◌ Philosophy ◌
The eight limbs of ashtanga yoga are yama, niyama, asana, pranayama, pratyahara, dharana, dhyana and samadhi. The first five limbs are considered external support while the last three are considered internal support.
The first two limbs, yama and niyama, are rules for right living and the foundation for the practice of the other limbs. The five yamas consist of lessons in moral and social conduct in our environment. They are the universal principle that improves our inner worlds, community and the collective.
The yamas are ahimsa, satya, asteya, bramhacharya and aparigraha, and can be translated as non-violence, truthfulness, non-stealing, appropriate use of vital essence and non-greed.

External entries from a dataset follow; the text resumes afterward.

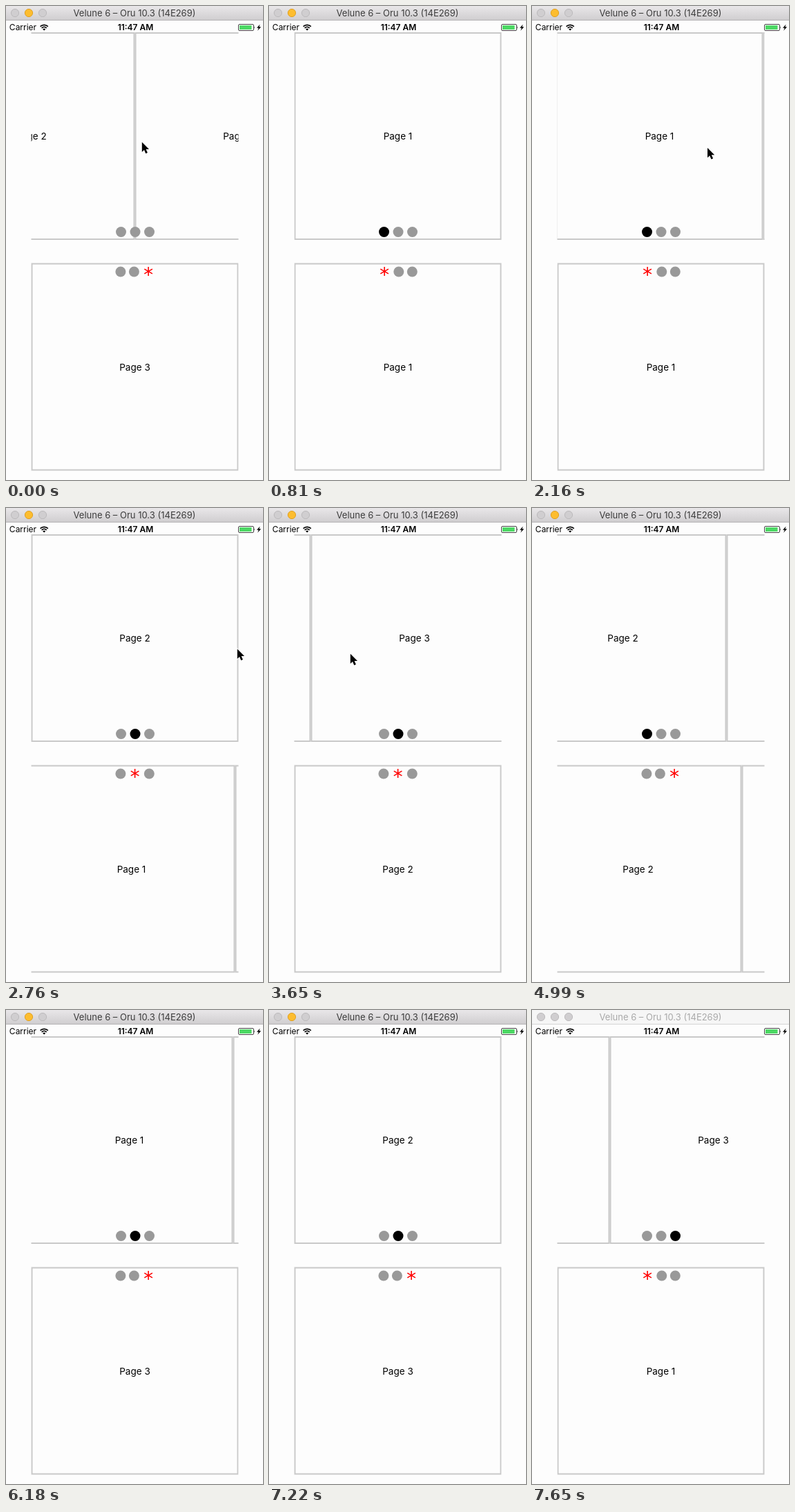
Animation of 372 by 685 pixels, one loop 7.75 s. Source, as an HTML page:

```html
<!DOCTYPE html>
<html lang="en">
<head>
<meta charset="utf-8">
<title>Pager demo</title>
<style>
  html, body { margin: 0; width: 100%; height: 100%; overflow: hidden; background: #fdfdfd; }
  svg { display: block; width: 372px; height: 685px; }
  text { font-family: Inter, Roboto, "Liberation Sans", sans-serif; text-anchor: middle; }
  .page { fill: none; stroke: #c9c9c9; stroke-width: 2; }
  .label { font-size: 13.5px; }
  .status { font-size: 12px; }
  .bar { fill: url(#bar); }
  .edge { fill: #b4b2b4; }
  .title { fill: #3c3c3c; font-size: 13px; }
  .light { fill: #d0ced0; stroke: #bcbabc; }
  .amber { fill: #fdbd2f; stroke: #dfa023; }
  .idle .bar { fill: #f6f6f6; }
  .idle .edge { fill: #d4d4d4; }
  .idle .title { fill: #a9a9a9; }
  .idle .amber { fill: #d0ced0; stroke: #bcbabc; }
</style>
</head>
<body>
<svg viewBox="0 0 372 685" xmlns="http://www.w3.org/2000/svg">
  <defs>
    <linearGradient id="bar" x2="0" y2="1">
      <stop offset="0" stop-color="#e9e7e9"/><stop offset="1" stop-color="#d0ced0"/>
    </linearGradient>
    <clipPath id="view"><rect x="36.5" width="300" height="685"/></clipPath>
  </defs>

  <g id="window">
    <rect class="bar" width="372" height="20"/>
    <rect class="edge" y="20" width="372" height="1"/>
    <circle class="light" cx="13" cy="10" r="5.6"/>
    <circle class="amber" cx="33" cy="10" r="5.6"/>
    <circle class="light" cx="53" cy="10" r="5.6"/>
    <text class="title" x="186" y="15">Velune 6 – Oru 10.3 (14E269)</text>
  </g>

  <text class="status" x="24.5" y="35.4">Carrier</text>
  <g fill="none" stroke="#000" stroke-width="1.7">
    <path d="M49.6 29.6a8 8 0 0 1 11.2 0M51.7 31.9a5 5 0 0 1 7 0"/>
    <path d="M55.2 35.6l-2 -2a2.8 2.8 0 0 1 4 0z" fill="#000" stroke="none"/>
  </g>
  <text class="status" x="187.5" y="35.4" font-weight="600">11:47 AM</text>
  <rect x="336.5" y="26.5" width="22" height="9" rx="1.5" fill="none" stroke="#444"/>
  <rect x="338" y="28" width="17.5" height="6" fill="#4cd964"/>
  <path d="M359.3 29.3q1.6 1.7 0 3.4z" fill="#333"/>
  <path d="M367.6 26.5l-4.6 5.2h2.7l-1.6 4 5-5.4h-2.7z"/>

  <g id="pagers"></g>

  <path id="cursor" d="M.8 .8V15L4 12L6.3 17.2L8.9 16.1L6.6 11H11Z"
    stroke="#fff" stroke-width="1.8" paint-order="stroke"/>
</svg>
<script>
const LOOP = 7750, SLIDE = 320, PAGES = 3, SIZE = 300, LEFT = 36.5;
const STEP = 148.7, PHASE = 66;   // screen refresh
const IDLE = 7370;                // window loses focus

const byId = id => document.getElementById(id);
const move = (el, x, y) => el.setAttribute("transform", `translate(${x} ${y})`);
const show = (el, on) => el.setAttribute("visibility", on ? "visible" : "hidden");
const ease = p => (1 - Math.cos(Math.PI * Math.min(p, 1))) / 2;

// Every turn goes to the next page, and from the last back to the first.
// A swipe marks its dot only once the page has settled.
const auto = at => ({ at, time: SLIDE, lag: 0 });
const swipe = at => ({ at, time: SLIDE, lag: SLIDE });
const jump = at => ({ at, time: 1, lag: 0 });

function add(parent, tag, attrs, text) {
  const el = document.createElementNS("http://www.w3.org/2000/svg", tag);
  for (const k in attrs) el.setAttribute(k, attrs[k]);
  if (text) el.textContent = text;
  parent.append(el);
  return el;
}

function makePager(top, dotY, first, turns) {
  const root = byId("pagers");
  const strip = add(add(root, "g", { "clip-path": "url(#view)" }), "g", {});
  const dots = [];
  for (let i = 0; i < PAGES; i++) {
    const x = LEFT + i * SIZE;
    add(strip, "rect", { class: "page", x: x + 1, y: top + 1, width: SIZE - 2, height: SIZE - 2 });
    add(strip, "text", { class: "label", x: x + SIZE / 2, y: top + 155 }, "Page " + (i + 1));
    dots.push(add(root, "circle", { cy: dotY, r: 7.5 }));
  }
  return { strip, dots, first, turns };
}

const upper = makePager(38, 326.5, 1,
  [swipe(-160), auto(430), swipe(2130), swipe(3373), auto(4832), auto(6129), auto(7437)]);
const lower = makePager(371.5, 384, 2,
  [jump(-9), auto(480), auto(2715), auto(4904), jump(7220)].slice(1));
const star = add(byId("pagers"), "path", {
  d: "M0 -6.5V6.5M-5.8 -3.4L5.8 3.4M-5.8 3.4L5.8 -3.4", stroke: "#f00", "stroke-width": 1.6
});

// Slides the strip and returns the marked page, or -1 before any is known.
function turnPages({ strip, first, turns }, t) {
  const done = turns.filter(s => s.at <= t).length;
  const page = n => (first + n) % PAGES;
  let pos = first;
  if (done) {
    const { at, time } = turns[done - 1], from = page(done - 1);
    pos = from + (page(done) - from) * ease((t - at) / time);
  }
  move(strip, -Math.round(SIZE * pos), 0);
  const marked = turns.filter(s => s.at + s.lag <= t).length;
  return marked || turns[0].at > 0 ? page(marked) : -1;
}

function drawDots(dots, active) {
  dots.forEach((d, i) => {
    d.setAttribute("cx", 187 + 20.5 * (i - 1));
    d.setAttribute("fill", i === active ? "#000" : "#999");
  });
}

// The star's cell is a little wider than a dot's; the row stays centred.
function drawStar(dots, active) {
  const dotCell = 19.5, starCell = 21.9;
  let x = 186.6 - (dotCell * (PAGES - 1) + starCell) / 2;
  dots.forEach((d, i) => {
    const cell = i === active ? starCell : dotCell;
    d.setAttribute("cx", x + cell / 2);
    d.setAttribute("fill", "#999");
    show(d, i !== active);
    if (i === active) move(star, x + cell / 2, 383.5);
    x += cell;
  });
}

// Pointer strokes: start, end, x, y
const strokes = [
  [0, 300, 130, 203], [1260, 1710, 281, 204], [2130, 2310, 0, 206],
  [2400, 2700, 334, 203], [3373, 3620, 117, 210], [3850, 4390, 356, 575]
];

function drawCursor(t) {
  let x = 196, y = 196;
  for (const [start, end, toX, toY] of strokes) {
    if (t <= start) break;
    const p = Math.min((t - start) / (end - start), 1);
    x += (toX - x) * p;
    y += (toY - y) * p;
  }
  move(byId("cursor"), x, y);
  show(byId("cursor"), t < 600 || (t > 950 && t < 4500));
}

function draw(now) {
  const t = Math.max(0, PHASE + Math.floor((now % LOOP - PHASE) / STEP) * STEP);
  drawDots(upper.dots, turnPages(upper, t));
  drawStar(lower.dots, turnPages(lower, t));
  drawCursor(t);
  byId("window").classList.toggle("idle", t >= IDLE);
}

const begin = performance.now();
function tick() {
  draw(performance.now() - begin);
  requestAnimationFrame(tick);
}
tick();
</script>
</body>
</html>
```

The niyamas are discipllinary and spiritual observances that focus on attitudes towards ourselves. They are listed as schoucha, santosha, tapas, svadhyaya and Ishvarapranidhana and can be translated as cleanliness, contentment, austerity, self-study, and devotion to God. External or bodily purity, but even more so, internal or mental purity, along with contentment, austerity, self-study, and devotion to God are practices that will help to remove impurities from the mind and body and develop a deeper connection with the self.
Asana is the posture in which one practices the internal limbs of yoga with steadiness and a pleasant mind. There are two means to achieve skill in asana; to release the effort and to focus the mind on infinity. The fruit promised from skill in asana is the cessation of duality.
Pranayama is the method of changing the breathing pattern and is to be practiced only when one has achieved steadiness in asana. The main benefit of pranayama is control of the mind, it helps with concentration, energizing, and balancing the mind and body. This is essential to the next limb, pratyahara, explained as withdrawing the sense organs from their external objects, causing the senses to merge in the mind.
Dharana, or concentration, is the ability to direct the mind toward a chosen object and focus on it alone, bringing us into awareness of the present moment. Dhyana, or meditation, is the ability to develop focused interactions with what we seek to understand.
Samadhi, ultimate contentment, and surrender. Patanjali describes the eighth and final stage of Ashtanga yoga, samadhi, as a state of ecstasy.
In samadhi the mind merges with the object. Samadhi is of two kinds, sabija and nirbija samadhi. Sabija samadhi is further divided into savitarka, savichara, sananda and sasmita samadhi. In these stages of sabija samadhi, there is a gradual differentiation between the known (the object), the knower and the process of knowing, until they merge in nirbija samadhi, and the mind takes the form of the object without interpretations, conceptions or awareness of the process. All fluctuations of the mind are restrained and the Seer rests in his own nature (“Tada drashtuhsvarupevastanam”). The nirbija stage of samadhi is liberation.
Although in the Yoga philosophy the ashtanga system is presented as the main method, liberation can also be achieved by Ishvarapranidhana; devotion to Ishvara. Ishvara is described as the supreme soul, omniscient, untouched by afflictions, karma and the effects of karma. Ishvara’s name and form can only be expressed by the sound OM, and the sound should, therefore, be repeated and contemplated upon. This will give knowledge of the real nature of purusha and prakrti, facilitating the practice of samadhi. Ishvarapranidhana as means to achieve liberation is the cause for characterising Yoga as the path of Bhakti – devotion.